Back in the day, to maintain ratings, the three networks (ABC, NBC, and CBS) appealed to a broad audience. Each varied in TV personalities and presentation but offered broadly accepted content. A broadcast could not risk offering analysis or opinion that would cause a viewer to change the channel. The result was centrist reporting that most everyone could watch.
The ability to collect data via the internet changed that. Data aided advertisers in creating targeted campaigns, and access to customers became a valuable commodity. News outlets recognized that value and began manipulating their audience demographics to increase revenue by modifying content. This gave rise to media bias, the goal of which was to attract and monetize a particular audience.
Meanwhile, people who saw things differently, or felt the media elite ignored important stories, began to find alternative news outlets. The more skewed the media became, the more people searched for content that better matched their worldview. And the economics enabled these shifts as advertisers paid handily for access to a particular market segment.
The emergence of late-night comedy show programs and satirical news outlets compounded this polarization of reporting. I can’t think of a single show other than perhaps South Park that takes shots equally left, right and center. In the current culture, it is lucrative and apparently hilarious to bag on our political opponents; however, we are never forced to see and laugh at our own hypocrisy.
The entire news dynamic changed from one of ‘trusted news sources’, which presented balanced reporting, to ‘the news I agree with is what I trust.’ As evidence, FOX News and CNN are the most-watched news outlets in the country.
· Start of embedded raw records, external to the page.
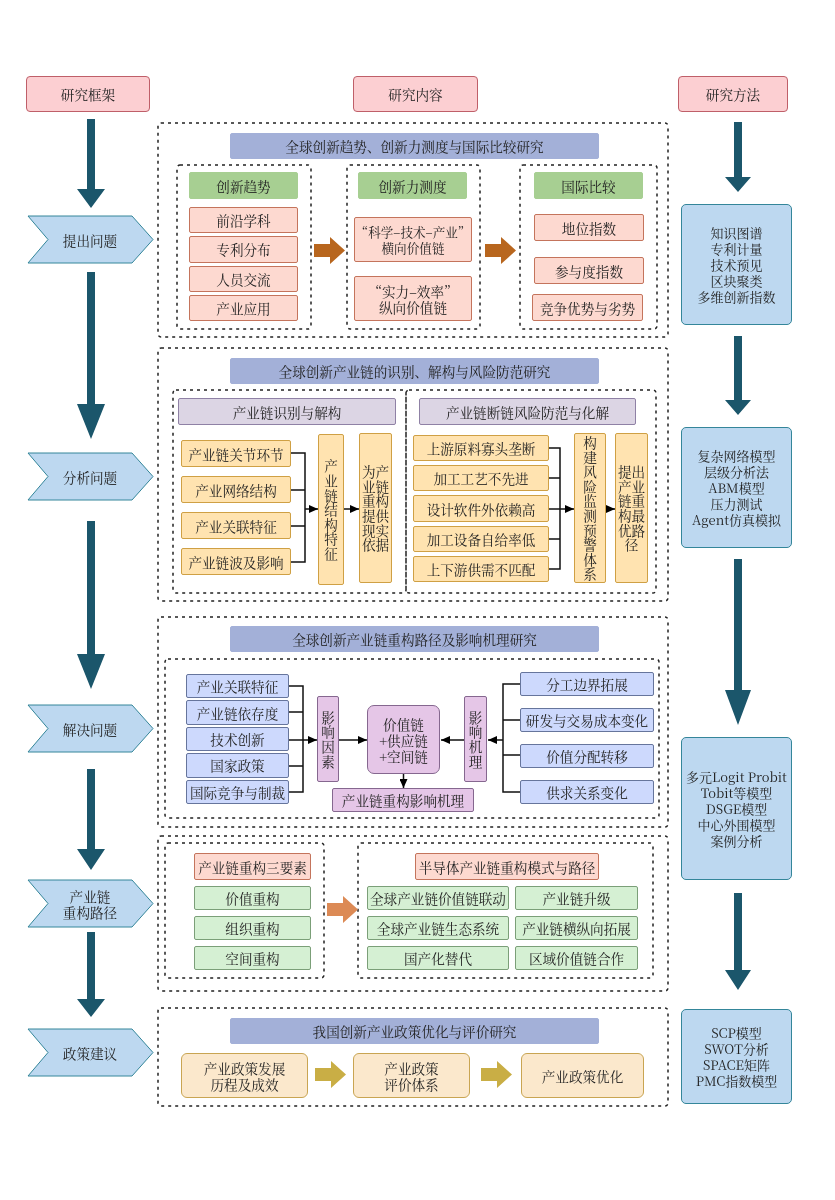
<!DOCTYPE html>
<html lang="zh-CN">
<head>
<meta charset="utf-8">
<title>研究框架</title>
<style>
:root{
  --ink:#222; --teal:#1b566b; --sky:#bdd8f0; --sky-line:#34869a;
  --rose:#fccfd2; --rose-line:#bf5f69; --bar:#a3b0d8; --leaf:#a7cf92;
  --peach:#fdd9d0; --peach-line:#c4745c; --lilac:#dcd5e4; --lilac-line:#8f81a5;
  --honey:#ffe3b0; --honey-line:#cfa044; --ice:#cdd9fd; --ice-line:#66759c;
  --plum:#e5c6e7; --plum-line:#85678f; --mint:#d5f0d3; --mint-line:#7b9f78;
  --cream:#fbe8cc; --cream-line:#c9a552;
}
*{box-sizing:border-box;margin:0;padding:0}
html,body{width:835px;height:1200px;overflow:hidden;background:#fff}
body{position:relative;color:var(--ink);font:13.6px/16px "Noto Serif CJK SC","Noto Serif CJK JP","Noto Serif",serif}
.lines{position:absolute;left:0;top:0}
h1,h2,h3,.node,li{display:flex;align-items:center;justify-content:center;text-align:center;font-size:13.6px;font-weight:400;white-space:nowrap;border:1px solid;border-radius:2px}
h1,h2,h3,.node,.stack,.grid{position:absolute}
ul{list-style:none}
.stack{display:flex;flex-direction:column}
.stack li{flex:1}
.grid{display:grid;grid-template-columns:142px 123px;grid-auto-rows:1fr;gap:6px}
h1{top:76px;height:36px;border-radius:4px;background:var(--rose);border-color:var(--rose-line)}
h2{left:230px;width:369px;height:26px;background:var(--bar);border-color:var(--bar)}
h3{height:27px}
.leaf{background:var(--leaf);border-color:var(--leaf)}
.peach,.peach li{background:var(--peach);border-color:var(--peach-line)}
.lilac{background:var(--lilac);border-color:var(--lilac-line)}
.honey,.honey li{background:var(--honey);border-color:var(--honey-line)}
.ice,.ice li{background:var(--ice);border-color:var(--ice-line)}
.plum{background:var(--plum);border-color:var(--plum-line)}
.mint li{background:var(--mint);border-color:var(--mint-line)}
.cream{background:var(--cream);border-color:var(--cream-line);border-radius:6px;top:1053px;height:45px}
.stack,.grid{background:none}
.method{left:681px;width:111px;font-size:13px;background:var(--sky);border-color:var(--sky-line);border-radius:5px}
.step{left:40px;width:100px;height:48px;border:0}
.tall{line-height:14.6px}
.tight{font-size:12.6px}
</style>
</head>
<body>
<svg class="lines" width="835" height="1200" viewBox="0 0 835 1200" aria-hidden="true">
  <defs>
    <path id="step-shape" d="M28 0H132L153 23.500 132 47H28L48 23.500Z" fill="var(--sky)" stroke="var(--sky-line)"/>
    <path id="block-arrow" d="M0 7H16V0L31 13.500 16 27V20H0Z"/>
    <marker id="tip" viewBox="0 0 9 8" refX="9" refY="4" markerWidth="9" markerHeight="8" markerUnits="userSpaceOnUse" orient="auto"><path d="M0 0L9 4 0 8Z"/></marker>
  </defs>
  <g class="frames" fill="none" stroke="#222" stroke-width="1.500" stroke-dasharray="3 4">
    <rect x="158" y="123" width="510" height="214" rx="3"/>
    <rect x="177" y="165" width="134" height="164" rx="3"/>
    <rect x="347" y="165" width="133" height="164" rx="3"/>
    <rect x="520" y="165" width="137" height="164" rx="3"/>
    <rect x="158" y="348" width="510" height="253" rx="3"/>
    <rect x="173" y="390" width="233" height="203" rx="3"/>
    <rect x="406" y="390" width="250" height="203" rx="3"/>
    <rect x="158" y="617" width="510" height="210" rx="3"/>
    <rect x="165" y="659" width="494" height="159" rx="3"/>
    <rect x="158" y="836" width="510" height="155" rx="3"/>
    <rect x="165" y="843" width="159" height="135" rx="3"/>
    <rect x="358" y="843" width="295" height="135" rx="3"/>
    <rect x="158" y="1008" width="510" height="98" rx="3"/>
  </g>
  <g class="flow" fill="var(--teal)">
    <path d="M87 119h8v70h10l-14 19-14-19h10z"/>
    <path d="M87 272h8v132h10l-14 35-14-35h10z"/>
    <path d="M87 521h8v133h10l-14 35-14-35h10z"/>
    <path d="M87 769h8v80h10l-14 21-14-21h10z"/>
    <path d="M87 932h8v67h10l-14 18-14-18h10z"/>
    <path d="M734 122h8v55h9l-13 15-13-15h9z"/>
    <path d="M734 336h8v64h9l-13 15-13-15h9z"/>
    <path d="M734 559h8v131h9l-13 35-13-35h9z"/>
    <path d="M734 893h8v77h9l-13 20-13-20h9z"/>
  </g>
  <g class="steps">
    <use href="#step-shape" y="216"/><use href="#step-shape" y="453"/><use href="#step-shape" y="705"/><use href="#step-shape" y="880"/><use href="#step-shape" y="1029"/>
  </g>
  <g class="block-arrows">
    <use href="#block-arrow" x="314" y="237" fill="#b8661e"/>
    <use href="#block-arrow" x="485" y="237" fill="#b8661e"/>
    <use href="#block-arrow" x="327" y="896" fill="#dc8a55"/>
    <use href="#block-arrow" x="315" y="1061" fill="#c9ae45"/>
    <use href="#block-arrow" x="481" y="1061" fill="#c9ae45"/>
  </g>
  <g class="connectors" fill="none" stroke="#111" stroke-width="1.500">
    <path d="M291 453H305V562H291M291 490H305M291 526H305"/>
    <path d="M549 448H560V569H549M549 478H560M549 539H560"/>
    <path d="M289 686H303V792H289M289 712H303M289 766H303"/>
    <path d="M520 684H503V792H520M520 720H503M520 755H503"/>
    <g marker-end="url(#tip)">
      <path d="M305 509H318"/><path d="M343 509H359"/>
      <path d="M549 509H574"/><path d="M606 509H615"/>
      <path d="M289 740H317"/><path d="M339 740H367"/>
      <path d="M464 740H441"/><path d="M503 740H488"/><path d="M403.500 773V788"/>
    </g>
  </g>
</svg>

<aside aria-label="研究框架">
  <h1 style="left:26px;width:124px">研究框架</h1>
  <p class="node step" style="top:216px">提出问题</p>
  <p class="node step" style="top:453px">分析问题</p>
  <p class="node step" style="top:705px">解决问题</p>
  <p class="node step" style="top:880px">产业链<br>重构路径</p>
  <p class="node step" style="top:1029px">政策建议</p>
</aside>

<main>
  <h1 style="left:353px;width:125px">研究内容</h1>

  <section class="trends">
    <h2 style="top:133px">全球创新趋势、创新力测度与国际比较研究</h2>
    <h3 class="leaf" style="left:189px;top:172px;width:109px">创新趋势</h3>
    <ul class="stack peach" style="left:189px;top:207px;width:109px;height:114px;gap:3px">
      <li>前沿学科</li><li>专利分布</li><li>人员交流</li><li>产业应用</li>
    </ul>
    <h3 class="leaf" style="left:358px;top:172px;width:109px">创新力测度</h3>
    <ul class="stack peach" style="left:354px;top:217px;width:118px;height:104px;gap:14px">
      <li class="tight">“科学–技术–产业”<br>横向价值链</li><li>“实力–效率”<br>纵向价值链</li>
    </ul>
    <h3 class="leaf" style="left:534px;top:172px;width:109px">国际比较</h3>
    <p class="node peach" style="left:534px;top:214px;width:110px;height:27px">地位指数</p>
    <p class="node peach" style="left:534px;top:257px;width:110px;height:27px">参与度指数</p>
    <p class="node peach" style="left:532px;top:294px;width:111px;height:27px">竞争优势与劣势</p>
  </section>

  <section class="risks">
    <h2 style="top:358px">全球创新产业链的识别、解构与风险防范研究</h2>
    <h3 class="lilac" style="left:178px;top:398px;width:218px">产业链识别与解构</h3>
    <ul class="stack honey" style="left:181px;top:440px;width:110px;height:135px;gap:9px">
      <li>产业链关节环节</li><li>产业网络结构</li><li>产业关联特征</li><li>产业链波及影响</li>
    </ul>
    <p class="node honey tall" style="left:318px;top:434px;width:26px;height:151px">产<br>业<br>链<br>结<br>构<br>特<br>征</p>
    <p class="node honey tall" style="left:359px;top:433px;width:33px;height:150px">为产<br>业链<br>重构<br>提供<br>现实<br>依据</p>
    <h3 class="lilac" style="left:419px;top:398px;width:217px">产业链断链风险防范与化解</h3>
    <ul class="stack honey" style="left:413px;top:435px;width:136px;height:147px;gap:4px">
      <li>上游原料寡头垄断</li><li>加工工艺不先进</li><li>设计软件外依赖高</li><li>加工设备自给率低</li><li>上下游供需不匹配</li>
    </ul>
    <p class="node honey tall" style="left:574px;top:433px;width:32px;height:150px">构<br>建<br>风<br>险<br>监<br>测<br>预<br>警<br>体<br>系</p>
    <p class="node honey tall" style="left:615px;top:433px;width:33px;height:150px">提出<br>产业<br>链重<br>构最<br>优路<br>径</p>
  </section>

  <section class="mechanism">
    <h2 style="top:626px">全球创新产业链重构路径及影响机理研究</h2>
    <ul class="stack ice" style="left:186px;top:674px;width:103px;height:130px;gap:2px">
      <li>产业关联特征</li><li>产业链依存度</li><li>技术创新</li><li>国家政策</li><li>国际竞争与制裁</li>
    </ul>
    <p class="node plum tall" style="left:317px;top:696px;width:22px;height:86px">影<br>响<br>因<br>素</p>
    <p class="node plum" style="left:367px;top:705px;width:73px;height:69px;border-radius:7px">价值链<br>+供应链<br>+空间链</p>
    <p class="node plum tall" style="left:464px;top:696px;width:23px;height:86px">影<br>响<br>机<br>理</p>
    <p class="node plum" style="left:332px;top:788px;width:142px;height:24px">产业链重构影响机理</p>
    <ul class="stack ice" style="left:520px;top:672px;width:134px;height:132px;gap:12px">
      <li>分工边界拓展</li><li>研发与交易成本变化</li><li>价值分配转移</li><li>供求关系变化</li>
    </ul>
  </section>

  <section class="paths">
    <h3 class="peach" style="left:194px;top:853px;width:117px">产业链重构三要素</h3>
    <ul class="stack mint" style="left:194px;top:886px;width:117px;height:84px;gap:6px">
      <li>价值重构</li><li>组织重构</li><li>空间重构</li>
    </ul>
    <h3 class="peach" style="left:415px;top:853px;width:184px">半导体产业链重构模式与路径</h3>
    <ul class="grid mint" style="left:367px;top:886px;height:84px">
      <li>全球产业链价值链联动</li><li>产业链升级</li>
      <li>全球产业链生态系统</li><li>产业链横纵向拓展</li>
      <li>国产化替代</li><li>区域价值链合作</li>
    </ul>
  </section>

  <section class="policy">
    <h2 style="top:1018px">我国创新产业政策优化与评价研究</h2>
    <p class="node cream" style="left:181px;width:127px">产业政策发展<br>历程及成效</p>
    <p class="node cream" style="left:353px;width:117px">产业政策<br>评价体系</p>
    <p class="node cream" style="left:521px;width:123px">产业政策优化</p>
  </section>
</main>

<aside aria-label="研究方法">
  <h1 style="left:678px;width:110px">研究方法</h1>
  <p class="node method" style="top:204px;height:121px">知识图谱<br>专利计量<br>技术预见<br>区块聚类<br>多维创新指数</p>
  <p class="node method" style="top:427px;height:121px">复杂网络模型<br>层级分析法<br>ABM模型<br>压力测试<br>Agent仿真模拟</p>
  <p class="node method" style="top:737px;height:143px">多元Logit Probit<br>Tobit等模型<br>DSGE模型<br>中心外围模型<br>案例分析</p>
  <p class="node method" style="top:1009px;height:95px">SCP模型<br>SWOT分析<br>SPACE矩阵<br>PMC指数模型</p>
</aside>
</body>
</html>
It isn’t because a bunch of centrists are watching.
The recent media coverage of Hunter Biden’s found laptop is evidence of this unhealthy cycle. It was days after the New York Post broke the story before other outlets covered it. For many critical thinkers, the fact that there was a delay in reporting by much of mainstream news was reason enough to go ‘digging for the truth’. In tandem with censorship from social media giants like Twitter and Facebook, many curious about the story were pushed to fringe outlets with radical or misleading interpretations.
An ideal approach would have been to cover the story urgently, thoroughly, and in great detail – leaving no unanswered questions. People will seek answers when they don’t feel a story has been legitimately investigated. Better to have professional and unbiased journalists covering every story no matter the politics than to have rouge organizations fill in the holes.
After the election and the recent attack on the Capitol, this dynamic is even worse. Make no mistake: banning or censoring Trump (or any controversial voice) will not silence him. He will find another outlet further underground, and extremists will follow. Repressing people is dangerous and often results in an uprising.
For a healthy marketplace of ideas to exist, questionable speech must remain in the mainstream where it can be considered, questioned, and refuted.
It brings to mind the scene in Star Wars where Obi-Wan tells Darth Vader: “You can’t win. If you strike me down, I shall become more powerful than you can imagine.” In that case, evil strikes down good rather than the other way around. Still, the sentiment holds.
The media establishment must recognize and accept responsibility for its role in creating the problem. Only then can the long process of regaining professional integrity, credibility, and a shared sense of reality occur.
But, in many ways, we are all culpable. Many of us are intolerant of speech we disagree with. It is not only unhealthy but dangerous to our democracy. Some of the best ideas and solutions come from disagreement. If you are consuming news that you always agree with, change the channel to something reputable that pushes the boundaries of your assumptions. When something offends you so egregiously that you feel it needs to go away, fight that urge.
Arguing against offensive speech is appropriate, as is refusing to share it or simply ignoring it. Silencing or ‘canceling’ offensive speech only gives it more power.